◆ PROBLEM TO SOLVE
Apart from the pictures, every line below is to be set down exactly.

──────── INFORMATION ────────

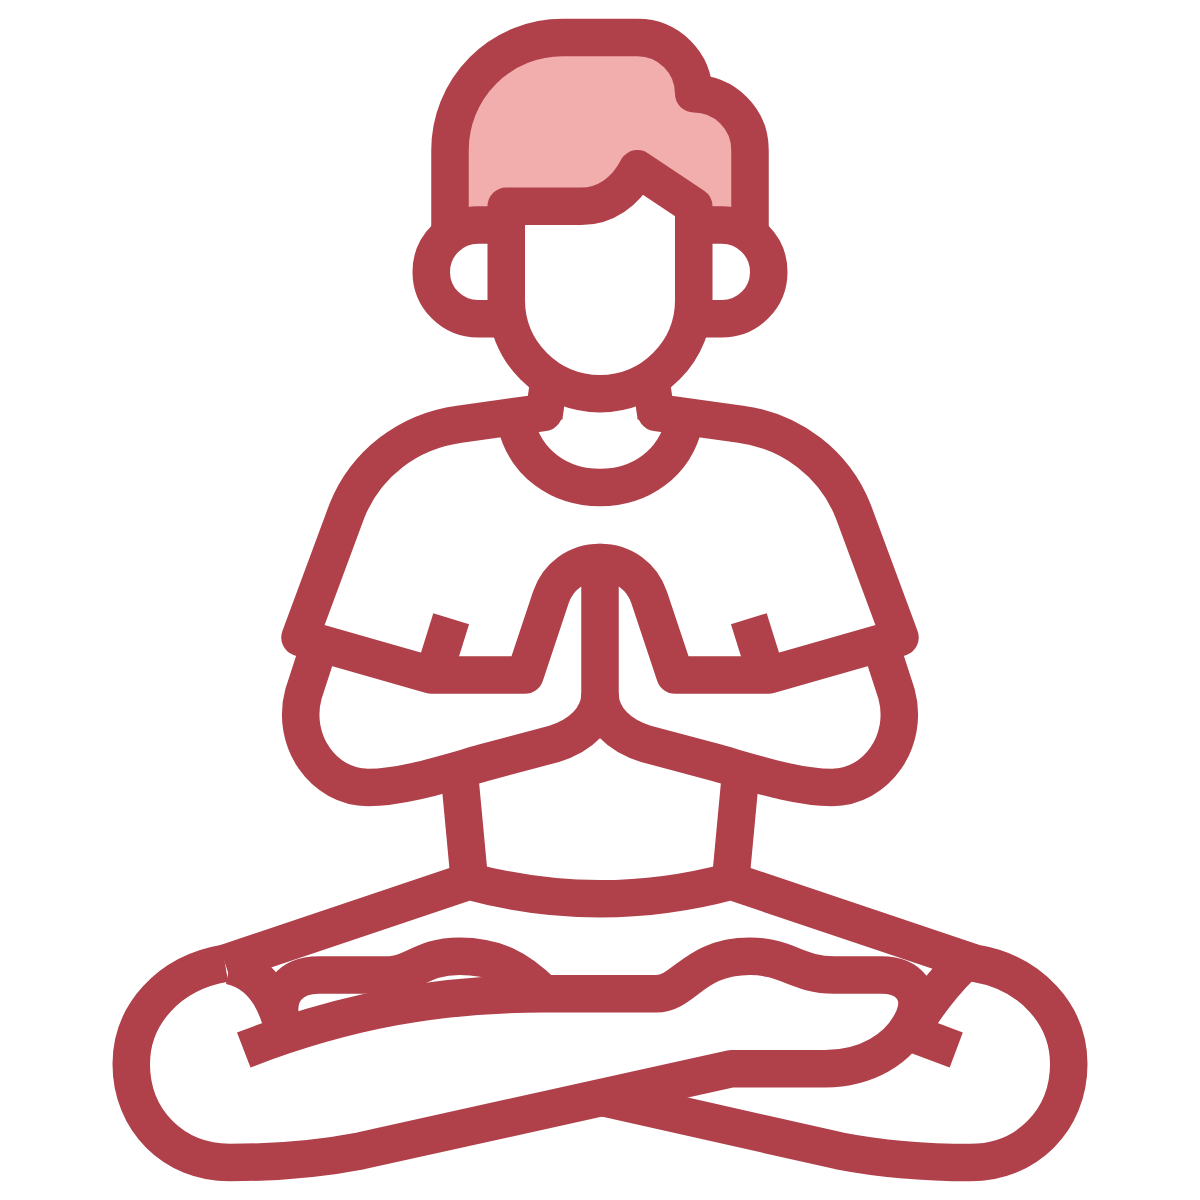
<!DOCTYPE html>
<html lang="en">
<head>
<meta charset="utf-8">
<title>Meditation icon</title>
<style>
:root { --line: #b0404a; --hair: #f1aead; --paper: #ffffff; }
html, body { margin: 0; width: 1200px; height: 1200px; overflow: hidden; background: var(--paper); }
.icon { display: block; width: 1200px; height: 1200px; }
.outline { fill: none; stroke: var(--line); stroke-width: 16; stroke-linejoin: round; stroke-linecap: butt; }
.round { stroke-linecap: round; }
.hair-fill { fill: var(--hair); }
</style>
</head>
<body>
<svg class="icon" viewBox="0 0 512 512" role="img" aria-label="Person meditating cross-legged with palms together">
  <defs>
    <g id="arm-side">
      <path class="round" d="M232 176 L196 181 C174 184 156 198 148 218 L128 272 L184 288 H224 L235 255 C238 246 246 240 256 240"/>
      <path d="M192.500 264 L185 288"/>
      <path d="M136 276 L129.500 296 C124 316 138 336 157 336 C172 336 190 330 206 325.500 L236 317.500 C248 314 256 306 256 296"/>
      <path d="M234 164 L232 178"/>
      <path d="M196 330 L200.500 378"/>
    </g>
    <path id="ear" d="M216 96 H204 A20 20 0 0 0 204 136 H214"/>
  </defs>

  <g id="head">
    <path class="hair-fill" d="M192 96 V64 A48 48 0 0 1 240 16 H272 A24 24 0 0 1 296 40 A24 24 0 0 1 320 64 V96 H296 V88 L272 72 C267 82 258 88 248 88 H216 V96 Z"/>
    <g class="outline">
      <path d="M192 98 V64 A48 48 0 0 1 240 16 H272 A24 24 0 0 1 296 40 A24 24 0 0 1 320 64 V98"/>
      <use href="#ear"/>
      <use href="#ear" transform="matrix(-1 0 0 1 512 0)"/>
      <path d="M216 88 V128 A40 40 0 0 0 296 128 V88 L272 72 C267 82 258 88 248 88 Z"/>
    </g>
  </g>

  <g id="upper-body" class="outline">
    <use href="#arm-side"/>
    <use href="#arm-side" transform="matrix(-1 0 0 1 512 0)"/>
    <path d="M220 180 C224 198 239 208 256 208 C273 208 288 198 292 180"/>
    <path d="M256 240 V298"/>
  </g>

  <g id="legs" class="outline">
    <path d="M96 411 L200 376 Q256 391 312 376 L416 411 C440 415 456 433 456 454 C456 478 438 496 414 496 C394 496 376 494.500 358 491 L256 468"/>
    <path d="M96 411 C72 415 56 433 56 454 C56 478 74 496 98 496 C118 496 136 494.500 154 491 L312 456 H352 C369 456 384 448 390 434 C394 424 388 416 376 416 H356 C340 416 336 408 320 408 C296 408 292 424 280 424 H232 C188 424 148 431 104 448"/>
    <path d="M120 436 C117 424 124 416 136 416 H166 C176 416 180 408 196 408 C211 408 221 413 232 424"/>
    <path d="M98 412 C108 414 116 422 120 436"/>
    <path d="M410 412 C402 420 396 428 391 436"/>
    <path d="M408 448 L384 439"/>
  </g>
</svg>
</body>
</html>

────────

◆ RESULT OF THIS TASK
<!DOCTYPE html>
<html lang="en">
<head>
<meta charset="utf-8">
<title>Meditation icon</title>
<style>
:root { --line: #b0404a; --hair: #f1aead; --paper: #ffffff; }
html, body { margin: 0; width: 1200px; height: 1200px; overflow: hidden; background: var(--paper); }
.icon { display: block; width: 1200px; height: 1200px; }
.outline { fill: none; stroke: var(--line); stroke-width: 16; stroke-linejoin: round; stroke-linecap: butt; }
.round { stroke-linecap: round; }
.hair-fill { fill: var(--hair); }
</style>
</head>
<body>
<svg class="icon" viewBox="0 0 512 512" role="img" aria-label="Person meditating cross-legged with palms together">
  <defs>
    <g id="arm-side">
      <path class="round" d="M232 176 L196 181 C174 184 156 198 148 218 L128 272 L184 288 H224 L235 255 C238 246 246 240 256 240"/>
      <path d="M192.500 264 L185 288"/>
      <path d="M136 276 L129.500 296 C124 316 138 336 157 336 C172 336 190 330 206 325.500 L236 317.500 C248 314 256 306 256 296"/>
      <path d="M234 164 L232 178"/>
      <path d="M196 330 L200.500 378"/>
    </g>
    <path id="ear" d="M216 96 H204 A20 20 0 0 0 204 136 H214"/>
  </defs>

  <g id="head">
    <path class="hair-fill" d="M192 96 V64 A48 48 0 0 1 240 16 H272 A24 24 0 0 1 296 40 A24 24 0 0 1 320 64 V96 H296 V88 L272 72 C267 82 258 88 248 88 H216 V96 Z"/>
    <g class="outline">
      <path d="M192 98 V64 A48 48 0 0 1 240 16 H272 A24 24 0 0 1 296 40 A24 24 0 0 1 320 64 V98"/>
      <use href="#ear"/>
      <use href="#ear" transform="matrix(-1 0 0 1 512 0)"/>
      <path d="M216 88 V128 A40 40 0 0 0 296 128 V88 L272 72 C267 82 258 88 248 88 Z"/>
    </g>
  </g>

  <g id="upper-body" class="outline">
    <use href="#arm-side"/>
    <use href="#arm-side" transform="matrix(-1 0 0 1 512 0)"/>
    <path d="M220 180 C224 198 239 208 256 208 C273 208 288 198 292 180"/>
    <path d="M256 240 V298"/>
  </g>

  <g id="legs" class="outline">
    <path d="M96 411 L200 376 Q256 391 312 376 L416 411 C440 415 456 433 456 454 C456 478 438 496 414 496 C394 496 376 494.500 358 491 L256 468"/>
    <path d="M96 411 C72 415 56 433 56 454 C56 478 74 496 98 496 C118 496 136 494.500 154 491 L312 456 H352 C369 456 384 448 390 434 C394 424 388 416 376 416 H356 C340 416 336 408 320 408 C296 408 292 424 280 424 H232 C188 424 148 431 104 448"/>
    <path d="M120 436 C117 424 124 416 136 416 H166 C176 416 180 408 196 408 C211 408 221 413 232 424"/>
    <path d="M98 412 C108 414 116 422 120 436"/>
    <path d="M410 412 C402 420 396 428 391 436"/>
    <path d="M408 448 L384 439"/>
  </g>
</svg>
</body>
</html>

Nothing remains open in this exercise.